The response should hold each line from the entries below where "href" is found.

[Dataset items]
= = = =

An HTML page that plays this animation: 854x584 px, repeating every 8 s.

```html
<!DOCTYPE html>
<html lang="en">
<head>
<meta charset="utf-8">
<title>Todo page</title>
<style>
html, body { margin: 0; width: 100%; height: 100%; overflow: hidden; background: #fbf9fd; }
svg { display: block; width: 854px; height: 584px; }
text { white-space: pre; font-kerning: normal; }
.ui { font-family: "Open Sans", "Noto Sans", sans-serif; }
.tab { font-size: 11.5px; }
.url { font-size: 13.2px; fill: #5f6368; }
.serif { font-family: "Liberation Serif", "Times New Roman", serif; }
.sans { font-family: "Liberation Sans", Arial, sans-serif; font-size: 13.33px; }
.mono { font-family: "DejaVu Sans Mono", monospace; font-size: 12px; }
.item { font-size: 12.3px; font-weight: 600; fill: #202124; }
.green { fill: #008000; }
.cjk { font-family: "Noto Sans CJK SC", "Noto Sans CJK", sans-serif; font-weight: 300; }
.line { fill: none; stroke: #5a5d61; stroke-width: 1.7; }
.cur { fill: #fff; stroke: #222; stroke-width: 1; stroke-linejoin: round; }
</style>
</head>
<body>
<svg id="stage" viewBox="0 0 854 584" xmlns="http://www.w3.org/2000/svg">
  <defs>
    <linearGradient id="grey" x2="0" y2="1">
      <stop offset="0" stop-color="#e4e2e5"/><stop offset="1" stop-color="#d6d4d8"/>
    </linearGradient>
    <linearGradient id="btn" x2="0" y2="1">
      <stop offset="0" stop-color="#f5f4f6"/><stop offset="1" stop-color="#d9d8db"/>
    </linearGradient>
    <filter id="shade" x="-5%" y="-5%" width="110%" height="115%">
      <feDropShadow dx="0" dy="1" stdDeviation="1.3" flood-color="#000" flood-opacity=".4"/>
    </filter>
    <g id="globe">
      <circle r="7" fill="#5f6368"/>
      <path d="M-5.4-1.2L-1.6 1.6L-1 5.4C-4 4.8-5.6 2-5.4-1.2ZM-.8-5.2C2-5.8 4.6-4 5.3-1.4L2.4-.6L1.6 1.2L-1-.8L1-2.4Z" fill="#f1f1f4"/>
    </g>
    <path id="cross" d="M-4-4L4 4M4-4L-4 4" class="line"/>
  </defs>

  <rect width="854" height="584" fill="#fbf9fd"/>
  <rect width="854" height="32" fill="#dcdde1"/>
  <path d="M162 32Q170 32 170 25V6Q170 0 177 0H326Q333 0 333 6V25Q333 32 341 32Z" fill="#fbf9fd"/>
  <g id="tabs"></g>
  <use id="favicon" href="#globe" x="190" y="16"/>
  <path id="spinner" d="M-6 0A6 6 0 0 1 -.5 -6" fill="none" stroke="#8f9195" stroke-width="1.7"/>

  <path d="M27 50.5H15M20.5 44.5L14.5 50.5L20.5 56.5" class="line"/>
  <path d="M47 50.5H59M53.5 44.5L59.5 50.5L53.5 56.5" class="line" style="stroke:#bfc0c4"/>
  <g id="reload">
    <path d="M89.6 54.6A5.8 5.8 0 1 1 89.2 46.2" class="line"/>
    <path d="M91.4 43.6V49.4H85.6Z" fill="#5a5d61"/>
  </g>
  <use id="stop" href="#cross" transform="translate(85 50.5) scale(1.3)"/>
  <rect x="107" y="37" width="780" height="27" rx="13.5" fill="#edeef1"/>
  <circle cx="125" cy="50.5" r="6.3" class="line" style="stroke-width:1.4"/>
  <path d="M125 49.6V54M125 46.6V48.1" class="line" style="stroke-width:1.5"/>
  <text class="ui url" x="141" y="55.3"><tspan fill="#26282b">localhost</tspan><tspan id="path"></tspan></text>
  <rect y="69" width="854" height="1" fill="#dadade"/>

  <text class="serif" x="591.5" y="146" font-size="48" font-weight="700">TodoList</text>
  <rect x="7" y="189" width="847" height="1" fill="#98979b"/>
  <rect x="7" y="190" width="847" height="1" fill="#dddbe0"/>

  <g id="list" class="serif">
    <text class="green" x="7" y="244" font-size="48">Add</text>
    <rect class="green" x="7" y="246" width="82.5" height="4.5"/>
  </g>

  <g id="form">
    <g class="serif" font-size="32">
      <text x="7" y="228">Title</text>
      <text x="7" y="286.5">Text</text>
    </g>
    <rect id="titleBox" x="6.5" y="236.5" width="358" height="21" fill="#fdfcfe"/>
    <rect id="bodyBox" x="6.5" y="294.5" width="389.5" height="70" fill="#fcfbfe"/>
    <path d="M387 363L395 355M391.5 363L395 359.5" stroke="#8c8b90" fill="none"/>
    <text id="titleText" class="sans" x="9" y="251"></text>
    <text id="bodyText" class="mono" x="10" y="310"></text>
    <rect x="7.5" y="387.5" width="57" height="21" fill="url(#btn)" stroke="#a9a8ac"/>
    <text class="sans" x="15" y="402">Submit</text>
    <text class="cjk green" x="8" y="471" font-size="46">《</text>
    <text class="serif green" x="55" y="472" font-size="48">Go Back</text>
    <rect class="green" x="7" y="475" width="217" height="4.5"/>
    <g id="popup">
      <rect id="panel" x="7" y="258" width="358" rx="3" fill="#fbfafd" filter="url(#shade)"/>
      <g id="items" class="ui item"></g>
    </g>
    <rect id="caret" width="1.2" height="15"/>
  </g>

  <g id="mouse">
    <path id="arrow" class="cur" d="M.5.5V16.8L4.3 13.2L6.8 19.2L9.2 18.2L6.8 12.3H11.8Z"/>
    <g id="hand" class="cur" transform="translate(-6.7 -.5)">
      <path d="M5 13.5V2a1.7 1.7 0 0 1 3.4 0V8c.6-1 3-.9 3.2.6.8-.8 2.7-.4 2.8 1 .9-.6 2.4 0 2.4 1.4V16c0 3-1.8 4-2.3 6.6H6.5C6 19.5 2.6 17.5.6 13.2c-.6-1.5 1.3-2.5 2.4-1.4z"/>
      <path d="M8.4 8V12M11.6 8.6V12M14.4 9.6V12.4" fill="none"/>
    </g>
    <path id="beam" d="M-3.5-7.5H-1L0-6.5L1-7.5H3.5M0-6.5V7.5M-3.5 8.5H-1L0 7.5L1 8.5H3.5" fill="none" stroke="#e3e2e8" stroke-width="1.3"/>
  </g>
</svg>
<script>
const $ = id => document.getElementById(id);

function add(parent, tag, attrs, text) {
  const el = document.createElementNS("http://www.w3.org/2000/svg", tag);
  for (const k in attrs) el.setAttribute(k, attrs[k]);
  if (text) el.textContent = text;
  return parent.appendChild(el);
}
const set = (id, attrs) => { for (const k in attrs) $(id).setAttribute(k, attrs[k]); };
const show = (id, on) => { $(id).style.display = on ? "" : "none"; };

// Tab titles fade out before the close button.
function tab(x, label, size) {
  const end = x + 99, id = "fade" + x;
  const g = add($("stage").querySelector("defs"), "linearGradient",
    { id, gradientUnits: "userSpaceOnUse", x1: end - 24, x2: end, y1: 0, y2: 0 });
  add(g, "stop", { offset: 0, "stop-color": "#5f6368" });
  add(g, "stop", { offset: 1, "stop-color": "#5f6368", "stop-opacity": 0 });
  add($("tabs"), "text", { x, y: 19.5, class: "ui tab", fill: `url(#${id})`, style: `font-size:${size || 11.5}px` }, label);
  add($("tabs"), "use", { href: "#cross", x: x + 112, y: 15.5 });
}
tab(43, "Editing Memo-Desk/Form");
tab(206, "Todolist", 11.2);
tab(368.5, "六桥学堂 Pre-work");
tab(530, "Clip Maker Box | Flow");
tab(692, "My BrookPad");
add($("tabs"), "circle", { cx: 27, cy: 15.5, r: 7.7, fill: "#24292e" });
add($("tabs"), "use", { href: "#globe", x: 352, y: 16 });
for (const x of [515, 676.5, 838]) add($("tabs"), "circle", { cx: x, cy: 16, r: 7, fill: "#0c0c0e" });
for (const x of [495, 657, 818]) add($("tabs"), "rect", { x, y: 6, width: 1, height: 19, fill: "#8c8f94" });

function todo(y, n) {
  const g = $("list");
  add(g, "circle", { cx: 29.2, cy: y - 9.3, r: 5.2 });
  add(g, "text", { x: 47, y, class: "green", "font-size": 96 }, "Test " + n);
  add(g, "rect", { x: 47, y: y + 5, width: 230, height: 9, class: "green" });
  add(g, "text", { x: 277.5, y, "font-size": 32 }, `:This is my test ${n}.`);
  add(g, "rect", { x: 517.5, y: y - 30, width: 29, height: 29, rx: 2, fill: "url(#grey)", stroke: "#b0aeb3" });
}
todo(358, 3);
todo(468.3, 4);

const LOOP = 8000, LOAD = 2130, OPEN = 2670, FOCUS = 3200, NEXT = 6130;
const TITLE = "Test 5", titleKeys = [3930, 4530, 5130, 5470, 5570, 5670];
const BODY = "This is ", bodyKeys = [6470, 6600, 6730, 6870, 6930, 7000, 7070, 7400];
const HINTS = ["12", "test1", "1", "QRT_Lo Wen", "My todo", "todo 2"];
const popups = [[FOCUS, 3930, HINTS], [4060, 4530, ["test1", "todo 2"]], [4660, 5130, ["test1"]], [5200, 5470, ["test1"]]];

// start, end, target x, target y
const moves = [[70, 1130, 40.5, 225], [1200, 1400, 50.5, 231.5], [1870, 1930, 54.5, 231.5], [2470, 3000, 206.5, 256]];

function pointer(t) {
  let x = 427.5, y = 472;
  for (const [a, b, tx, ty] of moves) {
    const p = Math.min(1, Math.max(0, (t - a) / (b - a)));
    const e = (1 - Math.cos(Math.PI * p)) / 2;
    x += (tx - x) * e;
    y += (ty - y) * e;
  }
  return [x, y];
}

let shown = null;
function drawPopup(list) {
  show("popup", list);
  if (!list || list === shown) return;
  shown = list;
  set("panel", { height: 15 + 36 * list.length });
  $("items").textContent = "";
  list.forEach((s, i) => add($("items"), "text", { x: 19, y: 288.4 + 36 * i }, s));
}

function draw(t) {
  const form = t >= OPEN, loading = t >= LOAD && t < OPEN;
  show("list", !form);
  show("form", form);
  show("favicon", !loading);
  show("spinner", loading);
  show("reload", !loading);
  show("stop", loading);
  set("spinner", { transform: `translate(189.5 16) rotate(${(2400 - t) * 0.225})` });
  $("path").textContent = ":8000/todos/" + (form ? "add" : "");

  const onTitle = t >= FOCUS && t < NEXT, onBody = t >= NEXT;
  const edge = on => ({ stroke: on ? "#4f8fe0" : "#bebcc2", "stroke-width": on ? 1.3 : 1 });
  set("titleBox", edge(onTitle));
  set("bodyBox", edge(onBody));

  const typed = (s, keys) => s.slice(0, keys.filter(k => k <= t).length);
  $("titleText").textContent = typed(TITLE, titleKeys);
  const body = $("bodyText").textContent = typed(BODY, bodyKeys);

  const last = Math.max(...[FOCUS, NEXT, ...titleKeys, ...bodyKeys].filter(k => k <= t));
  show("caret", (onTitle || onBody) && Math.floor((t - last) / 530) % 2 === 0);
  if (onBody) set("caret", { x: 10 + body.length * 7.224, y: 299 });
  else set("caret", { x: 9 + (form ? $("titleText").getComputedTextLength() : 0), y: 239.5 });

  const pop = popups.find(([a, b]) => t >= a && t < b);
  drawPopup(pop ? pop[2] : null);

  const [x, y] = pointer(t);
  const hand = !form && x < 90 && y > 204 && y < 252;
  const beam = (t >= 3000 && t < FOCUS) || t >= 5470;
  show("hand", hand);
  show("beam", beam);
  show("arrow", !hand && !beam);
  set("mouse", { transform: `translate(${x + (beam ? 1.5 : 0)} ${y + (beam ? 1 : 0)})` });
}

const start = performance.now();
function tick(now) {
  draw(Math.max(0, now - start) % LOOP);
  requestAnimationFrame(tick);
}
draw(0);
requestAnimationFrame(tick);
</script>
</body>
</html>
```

= = = =

**TASK OUTPUT:**
  <use id="favicon" href="#globe" x="190" y="16"/>
  <use id="stop" href="#cross" transform="translate(85 50.5) scale(1.3)"/>
  add($("tabs"), "use", { href: "#cross", x: x + 112, y: 15.5 });
add($("tabs"), "use", { href: "#globe", x: 352, y: 16 });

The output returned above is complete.